Years ago, I once worked with a divorced woman who had no children, but a beloved dog at home. She wanted her entire sizable estate to be split between a girlfriend of hers and her dog so we included a Pet Trust in her estate planning documents and set aside a specific amount of money to that Pet Trust and designated a caretaker to care for the dog using that money and the rest of her estate would go to her friend.. Another client was a dog breeder and they had a few show dogs too – they included very specific instructions in their Pet Trust as to who would take care of their dogs after their deaths. These dogs had chips, detailed nutrition requirements, and specific routines to follow – all of that information was spelled out in the Pet Trust. These situations are not all that uncommon. You can and should include a plan for your pets in the event you pass away or become incapacitated. There are many ways to include your pets in your estate plan and provide for them when you are no longer able to, whether because you are incapacitated or deceased.
Planning In the Event of Incapacity
First, you should think about their routine and write all that information down (such as, for example, chip numbers, medications, specific nutrition requirements, veterinarian contact information, and so on). Secondly, consider who should be the caretaker of your pet(s) and share all the important information about your pet(s) with this person now – this should be someone you see frequently enough that will be able to decide if you need help caring for your pet(s) if you are incapacitated but have not passed away.
Planning in the Event of Death
You can appoint a caretaker for your pet(s) in your estate planning documents and spell out detailed instructions relating to the care of your pet(s). The best way to formalize this is through a Pet Trust and you can allocate money to the Pet Trust to assist with the care of your pet(s). For example, you might say, “upon my death, please set aside $2,000 to the Pet Trust for the benefit of my beloved dog, Rusty, if he survives me, to administered and distributed in accordance with the provisions of that Pet Trust” and the balance of your estate would be divided however you want. There are many ways to structure this and everyone’s desires are different. The Pet Trust can also contain provisions for replacing the caretaker if they don’t follow your wishes, too.

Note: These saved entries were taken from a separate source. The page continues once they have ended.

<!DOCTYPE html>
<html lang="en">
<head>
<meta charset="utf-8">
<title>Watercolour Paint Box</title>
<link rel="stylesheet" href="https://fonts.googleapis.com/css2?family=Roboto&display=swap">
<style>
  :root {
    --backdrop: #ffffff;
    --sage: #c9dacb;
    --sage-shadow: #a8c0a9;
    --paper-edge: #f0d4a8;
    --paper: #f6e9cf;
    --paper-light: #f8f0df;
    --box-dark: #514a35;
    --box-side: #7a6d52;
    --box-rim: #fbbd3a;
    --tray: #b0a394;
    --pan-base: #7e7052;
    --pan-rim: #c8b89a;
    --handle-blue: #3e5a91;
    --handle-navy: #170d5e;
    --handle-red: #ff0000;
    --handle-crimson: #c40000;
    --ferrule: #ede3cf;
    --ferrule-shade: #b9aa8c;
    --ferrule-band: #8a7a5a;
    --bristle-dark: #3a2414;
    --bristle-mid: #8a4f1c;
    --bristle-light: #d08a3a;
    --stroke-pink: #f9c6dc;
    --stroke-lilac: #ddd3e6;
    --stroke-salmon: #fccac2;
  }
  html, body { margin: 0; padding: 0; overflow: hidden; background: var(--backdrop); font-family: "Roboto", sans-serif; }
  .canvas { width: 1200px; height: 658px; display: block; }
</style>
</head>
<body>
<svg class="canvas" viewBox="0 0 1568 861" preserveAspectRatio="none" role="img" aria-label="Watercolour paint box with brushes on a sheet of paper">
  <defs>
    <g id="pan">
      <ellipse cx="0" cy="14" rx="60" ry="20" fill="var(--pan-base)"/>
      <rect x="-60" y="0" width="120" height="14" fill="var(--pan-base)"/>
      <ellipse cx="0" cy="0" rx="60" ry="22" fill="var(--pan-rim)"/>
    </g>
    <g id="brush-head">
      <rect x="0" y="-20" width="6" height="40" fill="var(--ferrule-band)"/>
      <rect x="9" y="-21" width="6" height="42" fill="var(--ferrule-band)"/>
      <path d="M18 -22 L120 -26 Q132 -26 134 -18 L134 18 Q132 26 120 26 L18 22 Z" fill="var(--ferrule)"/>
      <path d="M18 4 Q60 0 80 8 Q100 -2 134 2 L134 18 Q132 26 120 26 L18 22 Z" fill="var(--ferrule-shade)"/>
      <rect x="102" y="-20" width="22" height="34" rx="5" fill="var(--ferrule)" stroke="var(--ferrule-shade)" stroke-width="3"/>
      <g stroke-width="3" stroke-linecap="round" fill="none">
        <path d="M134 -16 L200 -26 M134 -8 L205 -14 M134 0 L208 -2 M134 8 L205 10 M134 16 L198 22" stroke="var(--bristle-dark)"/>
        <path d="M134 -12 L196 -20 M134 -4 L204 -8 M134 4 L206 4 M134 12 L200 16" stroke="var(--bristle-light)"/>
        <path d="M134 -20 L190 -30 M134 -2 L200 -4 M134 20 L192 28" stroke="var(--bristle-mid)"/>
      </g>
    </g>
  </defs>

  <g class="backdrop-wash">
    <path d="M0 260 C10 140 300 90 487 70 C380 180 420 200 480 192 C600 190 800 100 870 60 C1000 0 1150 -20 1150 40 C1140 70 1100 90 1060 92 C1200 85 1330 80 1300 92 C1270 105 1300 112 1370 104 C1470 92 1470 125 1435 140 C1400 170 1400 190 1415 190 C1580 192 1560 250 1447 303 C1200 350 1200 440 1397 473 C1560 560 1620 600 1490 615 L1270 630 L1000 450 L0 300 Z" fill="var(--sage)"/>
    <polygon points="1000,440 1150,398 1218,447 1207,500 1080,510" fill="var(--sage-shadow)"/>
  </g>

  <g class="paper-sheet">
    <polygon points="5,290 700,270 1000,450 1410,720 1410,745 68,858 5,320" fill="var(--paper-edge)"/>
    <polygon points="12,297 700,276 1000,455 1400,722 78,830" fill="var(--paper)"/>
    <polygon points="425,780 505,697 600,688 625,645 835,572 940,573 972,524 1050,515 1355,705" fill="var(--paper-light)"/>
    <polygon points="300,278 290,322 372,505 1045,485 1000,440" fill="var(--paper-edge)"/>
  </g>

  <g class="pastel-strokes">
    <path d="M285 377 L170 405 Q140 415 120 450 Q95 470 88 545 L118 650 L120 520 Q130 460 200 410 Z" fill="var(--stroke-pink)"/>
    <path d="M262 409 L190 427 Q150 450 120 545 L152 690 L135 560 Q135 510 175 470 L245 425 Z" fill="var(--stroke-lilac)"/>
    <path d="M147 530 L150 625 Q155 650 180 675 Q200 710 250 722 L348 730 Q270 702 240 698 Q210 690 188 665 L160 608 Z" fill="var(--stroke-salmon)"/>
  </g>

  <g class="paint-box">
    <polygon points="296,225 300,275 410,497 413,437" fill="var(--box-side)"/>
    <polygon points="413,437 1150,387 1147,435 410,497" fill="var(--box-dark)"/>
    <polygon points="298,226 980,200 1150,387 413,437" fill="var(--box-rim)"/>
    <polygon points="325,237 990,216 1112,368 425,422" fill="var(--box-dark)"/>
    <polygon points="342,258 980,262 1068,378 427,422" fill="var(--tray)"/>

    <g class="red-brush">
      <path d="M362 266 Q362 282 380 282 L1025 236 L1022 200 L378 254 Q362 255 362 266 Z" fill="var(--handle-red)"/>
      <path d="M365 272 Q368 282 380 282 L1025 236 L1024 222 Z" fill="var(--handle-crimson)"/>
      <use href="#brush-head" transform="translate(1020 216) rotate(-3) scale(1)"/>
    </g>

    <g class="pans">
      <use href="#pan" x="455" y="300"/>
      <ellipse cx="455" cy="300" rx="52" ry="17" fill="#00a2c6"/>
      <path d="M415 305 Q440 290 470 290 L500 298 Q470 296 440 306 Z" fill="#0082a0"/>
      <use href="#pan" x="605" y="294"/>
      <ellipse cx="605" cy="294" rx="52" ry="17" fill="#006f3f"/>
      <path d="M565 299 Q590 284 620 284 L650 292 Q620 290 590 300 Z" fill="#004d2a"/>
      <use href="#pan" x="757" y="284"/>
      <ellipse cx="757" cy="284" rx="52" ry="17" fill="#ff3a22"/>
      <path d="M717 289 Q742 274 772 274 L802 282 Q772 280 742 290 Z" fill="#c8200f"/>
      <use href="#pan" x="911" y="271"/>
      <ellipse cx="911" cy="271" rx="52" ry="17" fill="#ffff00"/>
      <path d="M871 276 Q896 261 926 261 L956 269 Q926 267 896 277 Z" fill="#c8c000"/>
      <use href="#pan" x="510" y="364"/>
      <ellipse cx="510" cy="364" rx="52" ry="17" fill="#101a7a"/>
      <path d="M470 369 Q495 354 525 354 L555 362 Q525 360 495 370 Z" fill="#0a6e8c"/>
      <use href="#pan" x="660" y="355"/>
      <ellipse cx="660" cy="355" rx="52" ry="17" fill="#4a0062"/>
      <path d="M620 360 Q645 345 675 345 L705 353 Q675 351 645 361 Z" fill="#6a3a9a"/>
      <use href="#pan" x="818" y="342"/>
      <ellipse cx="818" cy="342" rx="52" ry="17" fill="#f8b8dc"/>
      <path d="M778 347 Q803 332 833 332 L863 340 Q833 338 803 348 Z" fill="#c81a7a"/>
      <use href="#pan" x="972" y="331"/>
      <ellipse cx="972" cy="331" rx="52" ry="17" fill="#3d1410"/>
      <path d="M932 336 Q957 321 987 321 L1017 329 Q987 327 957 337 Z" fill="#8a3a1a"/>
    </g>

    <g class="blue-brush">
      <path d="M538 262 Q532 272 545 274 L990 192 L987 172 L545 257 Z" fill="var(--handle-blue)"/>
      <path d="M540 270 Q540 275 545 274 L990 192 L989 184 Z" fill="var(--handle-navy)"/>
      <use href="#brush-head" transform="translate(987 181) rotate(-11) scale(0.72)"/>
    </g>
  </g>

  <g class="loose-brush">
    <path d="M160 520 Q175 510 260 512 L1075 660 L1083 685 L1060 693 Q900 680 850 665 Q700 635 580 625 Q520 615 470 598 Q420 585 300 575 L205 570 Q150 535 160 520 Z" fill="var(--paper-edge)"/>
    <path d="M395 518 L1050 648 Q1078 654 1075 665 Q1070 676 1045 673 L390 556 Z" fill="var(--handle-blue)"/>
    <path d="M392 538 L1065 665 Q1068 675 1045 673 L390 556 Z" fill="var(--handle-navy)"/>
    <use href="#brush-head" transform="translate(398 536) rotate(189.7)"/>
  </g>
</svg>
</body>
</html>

Note that the Pet Trust is usually a sub-trust of your own Revocable Living Trust – it does not necessarily have to be a separate document. Alternatively, if you don’t want a Revocable Living Trust, you can still formalize these wishes in your Will.
Getting your pets taken care of in your estate planning documents just means one less thing for you to worry about!